The debate over the federal Constitution that raged from 1787 into 1788 was fought over a number of concerns, but none was more important than the divisions of power between the states and the federal government.
Not far below that was the concern about the power of the president. That founding debate is underlying our response to the current crisis.
The Articles of Confederation, often referred to as America’s “First Constitution,” were criticized for not centralizing enough power for government to be effective. The American Revolution was fought under that basic, decentralized structure, but it proved continuously frustrating to George Washington and those attempting to keep an effective army in the field.
The central government had no authority to raise taxes directly but had to rely on the states to raise and submit tax payments. There was no independent executive.
The advocates for the proposed Constitution, referred to as “The Federalists,” argued for a stronger central government, with powers enough to be effective in the core responsibilities of government.
The opponents, often called the “Anti-Federalists,” feared centralized power and advocated for a continually weak central government, favoring public authority to be wielded by the state governments who were closer to the people with more knowledge of local circumstances. Power exercised locally would be safer and more appropriate to the situation on the ground, they argued.
The COVID-19 crisis is playing out this founding debate again.
The Anti-Federalist elements are alive and well in our decentralized response. State governors are making decisions for their people with the best local knowledge available to them. The Trump administration is encouraging states to take the lead in caring for the health and safety of their citizens, as was intended by the structure of federalism built into the Constitution.
On the other hand, the president’s declaration of the state of emergency and the role being played by the Federal Emergency Management Agency (FEMA) and the U.S. Centers for Disease Control and Prevention (CDC) and the rest of the federal government is the kind of response the Federalists such as Alexander Hamilton and George Washington would’ve hoped for from the central government with adequate power.
In Federalist Paper No. 70, Hamilton argued that “energy in the executive is a leading character in the definition of good government.” The nationalization of part of our response is possible only because the Federalists won the argument for an energetic and efficient national government.
As we move forward through these perilous times, it’s important that we recognize this ingenious balance at the heart of our constitutional system.
There are those calling for ever-more centralized responses and ever-more central control. In nearly every press conference, at least one reporter asks why the federal government hasn’t made its basic recommendations into nationwide orders. Someone regularly asks why the president hasn’t exercised the emergency powers he put onto the table, and someone else challenges the president to use government force against companies to compel them to manufacture medical supplies.
In this critical time, let’s not forget a couple of core principles that inform our constitutional order and that inspired the great debate during 1787–1788 that has shaped the United States since.
First, decisions are best made by private citizens on the free market during most circumstances. When pundits demand the president engage the power of government to force corporations to produce products, even though the administration gives evidence that private companies are voluntarily stepping up, they have lost track of this essential value.

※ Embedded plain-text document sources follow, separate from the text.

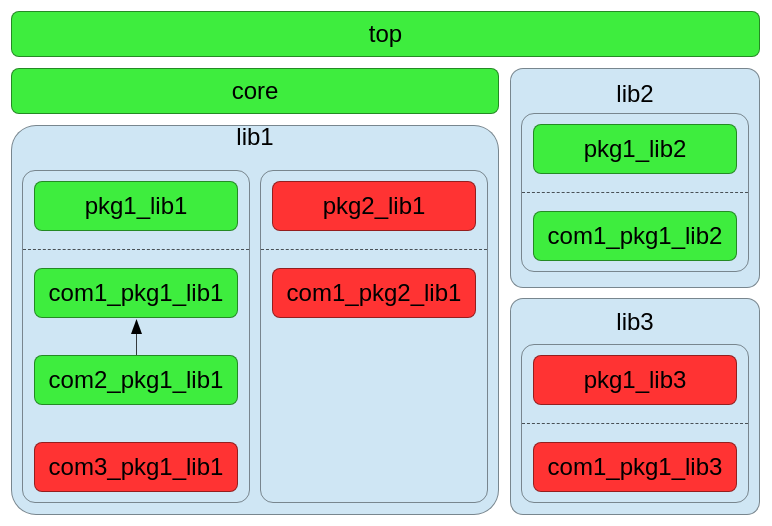
<!DOCTYPE html>
<html lang="en">
<head>
<meta charset="utf-8">
<title>Library structure</title>
<style>
:root {
  --pass: #3eed3e;
  --fail: #ff3333;
  --library: #cfe6f4;
  --outline: rgba(0, 0, 0, .42);
  --ink: #000;
}
* { box-sizing: border-box; }
body {
  margin: 0;
  width: 772px;
  height: 526px;
  overflow: hidden;
  background: #fff;
  color: var(--ink);
  font: 24px "Liberation Sans", Arial, sans-serif;
}
.diagram {
  display: grid;
  grid-template: 46px 447px / 488px 250px;
  gap: 11px;
  padding: 11px;
}
.column { display: flex; flex-direction: column; gap: 11px; }
.column.side { gap: 10px; }

.block {
  display: flex;
  flex: none;
  align-items: center;
  justify-content: center;
  height: 50px;
  border: 1px solid var(--outline);
  border-radius: 8px;
  white-space: nowrap;
}
.block.bar { height: 46px; }
.block.top { grid-column: 1 / -1; }
.pass { background: var(--pass); }
.fail { background: var(--fail); }

.library {
  padding: 0 10px;
  border: 1px solid var(--outline);
  border-radius: 13px;
  background: var(--library);
}
.library h2 {
  margin: 0;
  height: 44px;
  font: inherit;
  text-align: center;
}
.lib1 { height: 390px; border-radius: 25px; }
.lib1 h2 { line-height: 22px; }
.lib2 { height: 220px; }
.lib2 h2 { padding-top: 6px; line-height: 38px; }
.lib3 { height: 217px; }
.lib3 h2 { height: 45px; line-height: 46px; }

.packages { display: flex; gap: 10px; }
.package {
  width: 228px;
  border: 1px solid var(--outline);
  border-radius: 13px;
}
.package-name { padding: 10px 11px 18px; }
.components {
  display: flex;
  flex-direction: column;
  gap: 37px;
  padding: 18px 11px 10px;
  border-top: 1px dashed rgba(0, 0, 0, .65);
}
.dependency {
  flex: none;
  width: 204px;
  height: 37px;
  margin: -37px 0 0;
  margin-bottom: -37px;
}
</style>
</head>
<body>
<main class="diagram">
  <div class="block bar top pass">top</div>

  <div class="column">
    <div class="block bar pass">core</div>
    <section class="library lib1">
      <h2>lib1</h2>
      <div class="packages">
        <div class="package">
          <div class="package-name"><div class="block pass">pkg1_lib1</div></div>
          <div class="components">
            <div class="block pass">com1_pkg1_lib1</div>
            <svg class="dependency" viewBox="0 0 204 37" role="img" aria-label="com2_pkg1_lib1 points to com1_pkg1_lib1">
              <line x1="102.5" y1="15" x2="102.5" y2="37" stroke="#000" stroke-opacity=".75"/>
              <polygon points="102.5,1 108,16 97,16"/>
            </svg>
            <div class="block pass">com2_pkg1_lib1</div>
            <div class="block fail">com3_pkg1_lib1</div>
          </div>
        </div>
        <div class="package">
          <div class="package-name"><div class="block fail">pkg2_lib1</div></div>
          <div class="components">
            <div class="block fail">com1_pkg2_lib1</div>
          </div>
        </div>
      </div>
    </section>
  </div>

  <div class="column side">
    <section class="library lib2">
      <h2>lib2</h2>
      <div class="package">
        <div class="package-name"><div class="block pass">pkg1_lib2</div></div>
        <div class="components">
          <div class="block pass">com1_pkg1_lib2</div>
        </div>
      </div>
    </section>
    <section class="library lib3">
      <h2>lib3</h2>
      <div class="package">
        <div class="package-name"><div class="block fail">pkg1_lib3</div></div>
        <div class="components">
          <div class="block fail">com1_pkg1_lib3</div>
        </div>
      </div>
    </section>
  </div>
</main>
</body>
</html>
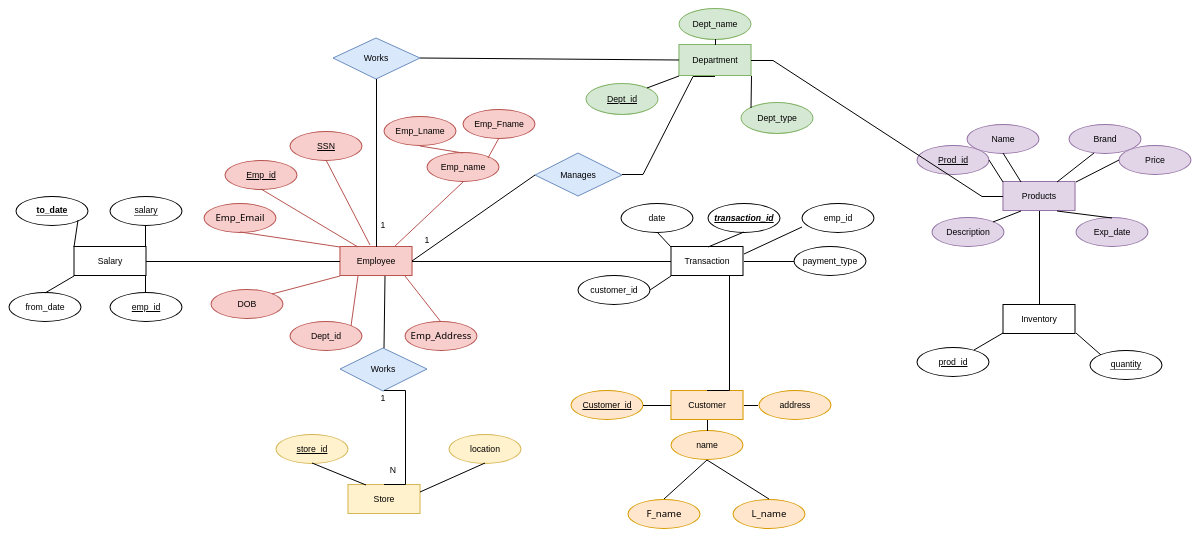
<!DOCTYPE html>
<html lang="en">
<head>
<meta charset="utf-8">
<title>Entity relationship diagram</title>
<style>
:root {
  --ink: #000; --paper: #fff;
  --red: #f8cecc; --red-line: #b85450;
  --green: #d5e8d4; --green-line: #82b366;
  --purple: #e1d5e7; --purple-line: #9673a6;
  --orange: #ffe6cc; --orange-line: #d79b00;
  --yellow: #fff2cc; --yellow-line: #d6b656;
  --blue: #dae8fc; --blue-line: #6c8ebf;
}
* { box-sizing: border-box; }
html, body { margin: 0; overflow: hidden; }
.diagram {
  position: relative; width: 1200px; height: 537px; overflow: hidden;
  background: var(--paper); color: var(--ink);
  font: 8.7px/1.2 "Liberation Sans", Arial, sans-serif;
}
.node {
  position: absolute; left: var(--x); top: var(--y);
  width: 73px; height: 30px; transform: translate(-50%, -50%);
  display: flex; align-items: center; justify-content: center;
  white-space: nowrap; background: var(--fill, var(--paper));
  border: 1px solid var(--line, var(--ink));
}
.attribute { border-radius: 50%; }
.department .node { height: 32px; }
.employee { --fill: var(--red); --line: var(--red-line); }
.department { --fill: var(--green); --line: var(--green-line); }
.products { --fill: var(--purple); --line: var(--purple-line); }
.customer { --fill: var(--orange); --line: var(--orange-line); }
.store { --fill: var(--yellow); --line: var(--yellow-line); }
.key { text-decoration: underline; }
.partial span { border-bottom: 1px dotted var(--ink); line-height: 1.05; }
.wide { font: 9.6px/1.2 "Noto Sans", sans-serif; }
.strong { font-weight: bold; }
.slant { font-style: italic; }
.relation, .cardinality {
  position: absolute; left: var(--x); top: var(--y);
  transform: translate(-50%, -50%);
}
.connectors { position: absolute; inset: 0; fill: none; stroke: var(--ink); }
.diamonds { fill: var(--blue); stroke: var(--blue-line); }
.red-links { stroke: var(--red-line); }
</style>
</head>
<body>
<main class="diagram">
  <section class="department">
    <div class="node entity" style="--x:715px;--y:60px">Department</div>
    <div class="node attribute" style="--x:715px;--y:24px">Dept_name</div>
    <div class="node attribute key" style="--x:622px;--y:99px">Dept_id</div>
    <div class="node attribute" style="--x:777px;--y:118px">Dept_type</div>
  </section>

  <section class="employee">
    <div class="node entity" style="--x:376px;--y:261px">Employee</div>
    <div class="node attribute key" style="--x:326px;--y:146px">SSN</div>
    <div class="node attribute key" style="--x:261px;--y:175px">Emp_id</div>
    <div class="node attribute wide" style="--x:240px;--y:218px">Emp_Email</div>
    <div class="node attribute" style="--x:420px;--y:131px">Emp_Lname</div>
    <div class="node attribute" style="--x:499px;--y:124px">Emp_Fname</div>
    <div class="node attribute" style="--x:463px;--y:167px">Emp_name</div>
    <div class="node attribute" style="--x:247px;--y:304px">DOB</div>
    <div class="node attribute" style="--x:326px;--y:336px">Dept_id</div>
    <div class="node attribute wide" style="--x:441px;--y:336px">Emp_Address</div>
  </section>

  <section class="salary">
    <div class="node entity" style="--x:110px;--y:261px">Salary</div>
    <div class="node attribute partial strong" style="--x:52px;--y:211px"><span>to_date</span></div>
    <div class="node attribute partial" style="--x:146px;--y:211px"><span>salary</span></div>
    <div class="node attribute" style="--x:45px;--y:307px">from_date</div>
    <div class="node attribute key" style="--x:146px;--y:307px">emp_id</div>
  </section>

  <section class="transaction">
    <div class="node entity" style="--x:707px;--y:261px">Transaction</div>
    <div class="node attribute" style="--x:657px;--y:218px">date</div>
    <div class="node attribute key strong slant" style="--x:744px;--y:218px">transaction_id</div>
    <div class="node attribute" style="--x:838px;--y:218px">emp_id</div>
    <div class="node attribute" style="--x:830px;--y:261px">payment_type</div>
    <div class="node attribute" style="--x:614px;--y:290px">customer_id</div>
  </section>

  <section class="customer">
    <div class="node entity" style="--x:707px;--y:405px">Customer</div>
    <div class="node attribute key" style="--x:607px;--y:405px">Customer_id</div>
    <div class="node attribute" style="--x:795px;--y:405px">address</div>
    <div class="node attribute" style="--x:707px;--y:445px">name</div>
    <div class="node attribute wide" style="--x:664px;--y:514px">F_name</div>
    <div class="node attribute wide" style="--x:769px;--y:514px">L_name</div>
  </section>

  <section class="store">
    <div class="node entity" style="--x:384px;--y:499px">Store</div>
    <div class="node attribute key" style="--x:312px;--y:449px">store_id</div>
    <div class="node attribute" style="--x:485px;--y:449px">location</div>
  </section>

  <section class="products">
    <div class="node entity" style="--x:1039px;--y:196px">Products</div>
    <div class="node attribute key" style="--x:953px;--y:160px">Prod_id</div>
    <div class="node attribute" style="--x:1003px;--y:139px">Name</div>
    <div class="node attribute" style="--x:1105px;--y:139px">Brand</div>
    <div class="node attribute" style="--x:1155px;--y:160px">Price</div>
    <div class="node attribute" style="--x:968px;--y:232px">Description</div>
    <div class="node attribute" style="--x:1112px;--y:232px">Exp_date</div>
  </section>

  <section class="inventory">
    <div class="node entity" style="--x:1039px;--y:319px">Inventory</div>
    <div class="node attribute key" style="--x:953px;--y:362px">prod_id</div>
    <div class="node attribute partial" style="--x:1126px;--y:365px"><span>quantity</span></div>
  </section>

  <svg class="connectors" width="1200" height="537" viewBox="0 0 1200 537" aria-hidden="true">
    <g class="diamonds">
      <polygon points="333,58 376,38 420,58 376,79"/>
      <polygon points="535,175 578,153 622,175 578,196"/>
      <polygon points="340,369 383,348 427,369 383,391"/>
    </g>
    <g class="relationship-links">
      <path d="M420 58L679 60"/>
      <path d="M376.5 79V247"/>
      <path d="M412 261L535 175"/>
      <path d="M622 174.5H643L693 76.5H715"/>
      <path d="M751 60.5H773L982 196.5H1003"/>
      <path d="M146 261.5H340M412 261.5H671"/>
      <path d="M385 276L384 348M384 390.5H405.5V484.5H384"/>
      <path d="M729.5 276V390.5H707"/>
      <path d="M1039.5 211V304"/>
    </g>
    <g class="attribute-links">
      <path d="M715.5 39V45M679 76L647 88M751.5 76L751 108"/>
      <path d="M78 220L74 247M145.5 225V247M74 276L45 293M145.5 276V293"/>
      <path d="M657 232L671 247M744 232L708 247M802 227L744 254M744 261.5H794M671 276L650 290"/>
      <path d="M643 405.5H671M744 405.5H758M707.5 420V431M707 460L664 499M707 460L769 499"/>
      <path d="M312 463L366 485M485 463L420 492"/>
      <path d="M989 160L1003 182M1003 153L1021 182M1094 153L1057 182M1119 160L1076 182M1021 211L993 222M1057 211L1112 218"/>
      <path d="M1003 333L974 350M1076 333L1101 355"/>
    </g>
    <g class="red-links">
      <path d="M326 160L370 245M261 189L358 247M240 232L340 247M463 182L394 247"/>
      <path d="M420 146L463 153M499 138L488 158"/>
      <path d="M340 276L272 294M358 276L351 326M405 276L441 322"/>
    </g>
  </svg>

  <span class="relation" style="--x:376px;--y:58px">Works</span>
  <span class="relation" style="--x:578px;--y:175px">Manages</span>
  <span class="relation" style="--x:383px;--y:369px">Works</span>

  <span class="cardinality" style="--x:383px;--y:225px">1</span>
  <span class="cardinality" style="--x:427px;--y:240px">1</span>
  <span class="cardinality" style="--x:383px;--y:398px">1</span>
  <span class="cardinality" style="--x:393px;--y:470px">N</span>
</main>
</body>
</html>
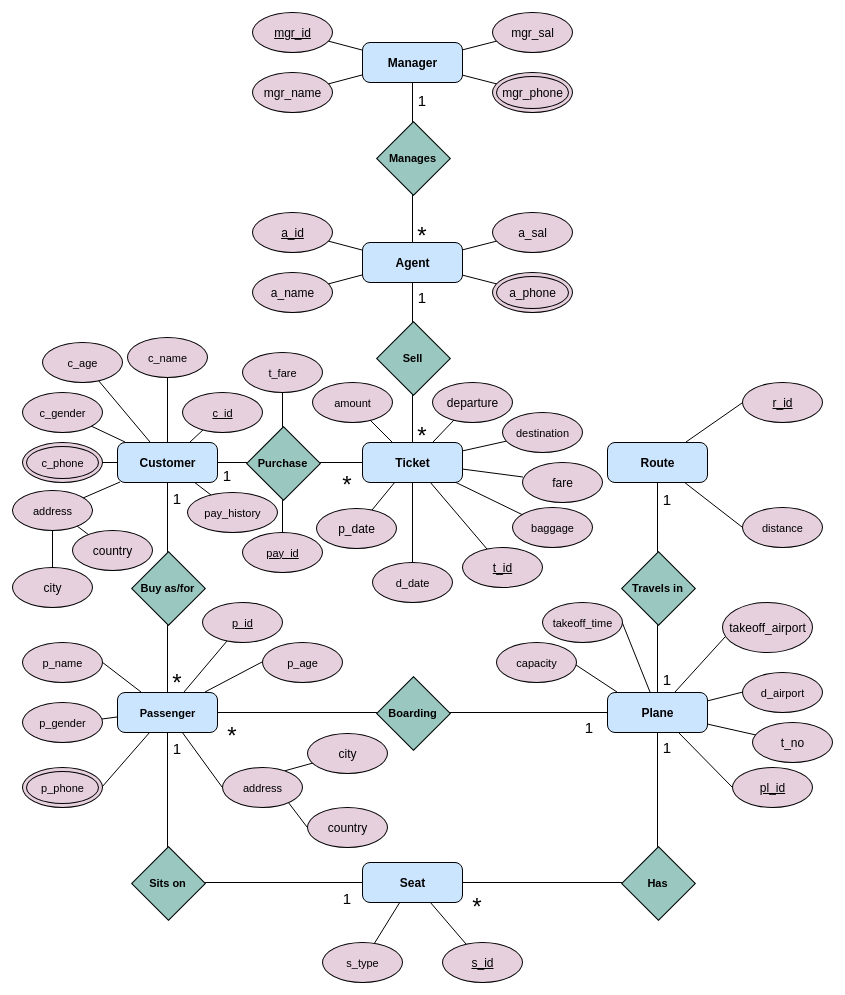
<!DOCTYPE html>
<html lang="en">
<head>
<meta charset="utf-8">
<title>Airline ticketing ER diagram</title>
<style>
:root {
  --paper: #ffffff;
  --ink: #000000;
  --entity: #cce5ff;
  --attribute: #e6d0de;
  --relation: #9ac7bf;
}
* { box-sizing: border-box; }
body { margin: 0; background: var(--paper); }
.diagram {
  position: relative;
  width: 845px;
  height: 995px;
  overflow: hidden;
  background: var(--paper);
  color: var(--ink);
  font-family: "Liberation Sans", Arial, sans-serif;
  font-size: 12px;
}
.connectors {
  position: absolute;
  inset: 0;
  fill: none;
  stroke: var(--ink);
  stroke-width: 1;
}
.entity, .attribute, .relation, .one, .many {
  position: absolute;
  display: flex;
  align-items: center;
  justify-content: center;
  white-space: nowrap;
}
.entity {
  width: 101px;
  height: 41px;
  border: 1px solid var(--ink);
  border-radius: 8px;
  background: var(--entity);
  font-weight: bold;
}
.attribute {
  width: 81px;
  height: 41px;
  border: 1px solid var(--ink);
  border-radius: 50%;
  background: var(--attribute);
}
.small { font-size: 11px; }
.key { text-decoration: underline; }
.wide { width: 91px; }
.large { width: 91px; height: 51px; }
.multivalued::after {
  content: "";
  position: absolute;
  inset: 3px;
  border: 1px solid var(--ink);
  border-radius: 50%;
}
.relation {
  width: 71px;
  height: 71px;
  font-size: 11px;
  font-weight: bold;
}
.relation::before {
  content: "";
  position: absolute;
  left: 10px;
  top: 10px;
  width: 51px;
  height: 51px;
  border: 1px solid var(--ink);
  background: var(--relation);
  transform: rotate(45deg);
}
.relation span { position: relative; }
.one { width: 20px; height: 20px; font-size: 15px; line-height: 20px; }
.many { width: 20px; height: 30px; font-size: 24px; line-height: 30px; }
</style>
</head>
<body>
<main class="diagram">
  <svg class="connectors" width="845" height="995" viewBox="0 0 845 995" aria-hidden="true">
    <g id="relationship-lines">
      <path d="M412.5 82V242M412.5 282V442M217 462.5H362M167.5 482V692M657.5 482V692M217 712.5H607M167.5 732V882.5H362M657.5 732V882.5H462"/>
    </g>
    <g id="manager-lines">
      <path d="M328 41L362 50M328 84L362 75M497 41L462 50M497 84L462 75"/>
    </g>
    <g id="agent-lines">
      <path d="M328 241L362 250M328 284L362 275M497 241L462 250M497 284L462 275"/>
    </g>
    <g id="customer-lines">
      <path d="M98 380L150 442M167.5 377V442M204 429L190 442M91 426L125 442M102 462.5H117M83 498L120 482M194 482L211 495M52.5 530V567M77 526L89 535"/>
    </g>
    <g id="purchase-lines">
      <path d="M282.5 392V428M282.5 497V532"/>
    </g>
    <g id="ticket-lines">
      <path d="M370 420L392 442M454 420L433 442M507 441L462 451M523 477L462 469M523 515L455 482M487 549L430 482M412.5 482V562M372 510L395 482"/>
    </g>
    <g id="route-lines">
      <path d="M742 403L686 442M742 527L684 482"/>
    </g>
    <g id="passenger-lines">
      <path d="M102 662L141 692M102 719L117 717M102 787L150 732M227 641L184 692M262 662L205 692M182 732L222 787M284 771L313 763M288 802L307 827"/>
    </g>
    <g id="plane-lines">
      <path d="M576 665L617 692M622 622L650 692M725 637L675 692M743 692L707 701M756 735L707 724M732 787L678 732"/>
    </g>
    <g id="seat-lines">
      <path d="M374 944L400 902M466 944L430 902"/>
    </g>
  </svg>

  <!-- Manager -->
  <div class="entity" style="left:362px;top:42px">Manager</div>
  <div class="attribute key" style="left:252px;top:12px">mgr_id</div>
  <div class="attribute" style="left:252px;top:72px">mgr_name</div>
  <div class="attribute" style="left:492px;top:12px">mgr_sal</div>
  <div class="attribute multivalued" style="left:492px;top:72px">mgr_phone</div>
  <div class="relation" style="left:377px;top:122px"><span>Manages</span></div>
  <div class="one" style="left:412px;top:91px">1</div>
  <div class="many" style="left:412px;top:221px">*</div>

  <!-- Agent -->
  <div class="entity" style="left:362px;top:242px">Agent</div>
  <div class="attribute key" style="left:252px;top:212px">a_id</div>
  <div class="attribute" style="left:252px;top:272px">a_name</div>
  <div class="attribute" style="left:492px;top:212px">a_sal</div>
  <div class="attribute multivalued" style="left:492px;top:272px">a_phone</div>
  <div class="relation" style="left:377px;top:322px"><span>Sell</span></div>
  <div class="one" style="left:412px;top:288px">1</div>
  <div class="many" style="left:412px;top:421px">*</div>

  <!-- Customer -->
  <div class="entity" style="left:117px;top:442px">Customer</div>
  <div class="attribute small" style="left:42px;top:342px">c_age</div>
  <div class="attribute small" style="left:127px;top:337px">c_name</div>
  <div class="attribute small key" style="left:182px;top:392px">c_id</div>
  <div class="attribute small" style="left:22px;top:392px">c_gender</div>
  <div class="attribute small multivalued" style="left:22px;top:442px">c_phone</div>
  <div class="attribute small" style="left:12px;top:490px">address</div>
  <div class="attribute" style="left:72px;top:530px">country</div>
  <div class="attribute" style="left:12px;top:567px">city</div>
  <div class="attribute small wide" style="left:187px;top:492px">pay_history</div>
  <div class="relation" style="left:132px;top:552px"><span>Buy as/for</span></div>
  <div class="one" style="left:167px;top:489px">1</div>
  <div class="many" style="left:167px;top:668px">*</div>

  <!-- Purchase -->
  <div class="relation" style="left:247px;top:427px"><span>Purchase</span></div>
  <div class="attribute small" style="left:242px;top:352px">t_fare</div>
  <div class="attribute small key" style="left:242px;top:532px">pay_id</div>
  <div class="one" style="left:217px;top:466px">1</div>
  <div class="many" style="left:337px;top:470px">*</div>

  <!-- Ticket -->
  <div class="entity" style="left:362px;top:442px">Ticket</div>
  <div class="attribute small" style="left:312px;top:382px">amount</div>
  <div class="attribute" style="left:432px;top:382px">departure</div>
  <div class="attribute small" style="left:502px;top:412px">destination</div>
  <div class="attribute" style="left:522px;top:462px">fare</div>
  <div class="attribute small" style="left:512px;top:507px">baggage</div>
  <div class="attribute key" style="left:462px;top:547px">t_id</div>
  <div class="attribute small" style="left:372px;top:562px">d_date</div>
  <div class="attribute" style="left:316px;top:508px">p_date</div>

  <!-- Route -->
  <div class="entity" style="left:607px;top:442px">Route</div>
  <div class="attribute key" style="left:742px;top:382px">r_id</div>
  <div class="attribute small" style="left:742px;top:507px">distance</div>
  <div class="relation" style="left:622px;top:552px"><span>Travels in</span></div>
  <div class="one" style="left:657px;top:490px">1</div>
  <div class="one" style="left:657px;top:670px">1</div>

  <!-- Passenger -->
  <div class="entity small" style="left:117px;top:692px">Passenger</div>
  <div class="attribute small key" style="left:202px;top:602px">p_id</div>
  <div class="attribute small" style="left:262px;top:642px">p_age</div>
  <div class="attribute small" style="left:22px;top:642px">p_name</div>
  <div class="attribute small" style="left:22px;top:702px">p_gender</div>
  <div class="attribute small multivalued" style="left:22px;top:767px">p_phone</div>
  <div class="attribute small" style="left:222px;top:767px">address</div>
  <div class="attribute" style="left:307px;top:733px">city</div>
  <div class="attribute" style="left:307px;top:807px">country</div>
  <div class="relation" style="left:377px;top:677px"><span>Boarding</span></div>
  <div class="many" style="left:222px;top:721px">*</div>
  <div class="one" style="left:579px;top:718px">1</div>

  <!-- Plane -->
  <div class="entity" style="left:607px;top:692px">Plane</div>
  <div class="attribute small" style="left:542px;top:602px">takeoff_time</div>
  <div class="attribute small" style="left:496px;top:642px">capacity</div>
  <div class="attribute large" style="left:722px;top:602px">takeoff_airport</div>
  <div class="attribute small" style="left:742px;top:672px">d_airport</div>
  <div class="attribute" style="left:752px;top:722px">t_no</div>
  <div class="attribute key" style="left:732px;top:767px">pl_id</div>
  <div class="relation" style="left:622px;top:847px"><span>Has</span></div>
  <div class="one" style="left:657px;top:738px">1</div>
  <div class="many" style="left:467px;top:892px">*</div>

  <!-- Seat -->
  <div class="entity" style="left:362px;top:862px">Seat</div>
  <div class="attribute small" style="left:322px;top:942px">s_type</div>
  <div class="attribute key" style="left:442px;top:942px">s_id</div>
  <div class="relation" style="left:132px;top:847px"><span>Sits on</span></div>
  <div class="one" style="left:167px;top:739px">1</div>
  <div class="one" style="left:337px;top:889px">1</div>
</main>
</body>
</html>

Most of the time, the free market works. Free decisions will lead to necessary products being produced and to them being distributed where they are most needed. Only when the market and freedom fail, should the government step in with force.
Second, when governmental decisions need to be made, they should be made by the level that has the most local information and is in most direct contact with the people affected. This is the structure built into the system—health and safety are primarily the responsibility of the states. The governors have stepped up and are leading with strength and resolve. Only out of absolute necessity should the administration make edicts for the entire nation.
Third, this is one of those moments in national life when Hamilton’s wisdom becomes apparent. In times like these, we need energy in the executive to coordinate natural resources and act decisively. We must be careful on this one, with executive power being so prone to abuse, and must ensure that whatever extraordinary actions are taken during such a crisis do not become routine.
The United States is in a perilous time and our Constitution is steering us through it. In many ways, we are living through a “Federalist Moment,” when the wisdom of the Constitution as it balanced power and levels of governmental authority can be seen clearly.
We must all keep this history, these values, and our Constitution’s requirements in mind as we make our way through the challenges ahead.
Gary L. Gregg is director of the McConnell Center at the University of Louisville and host of the podcast Vital Remnants.
Views expressed in this article are the opinions of the author and do not necessarily reflect the views of The Epoch Times.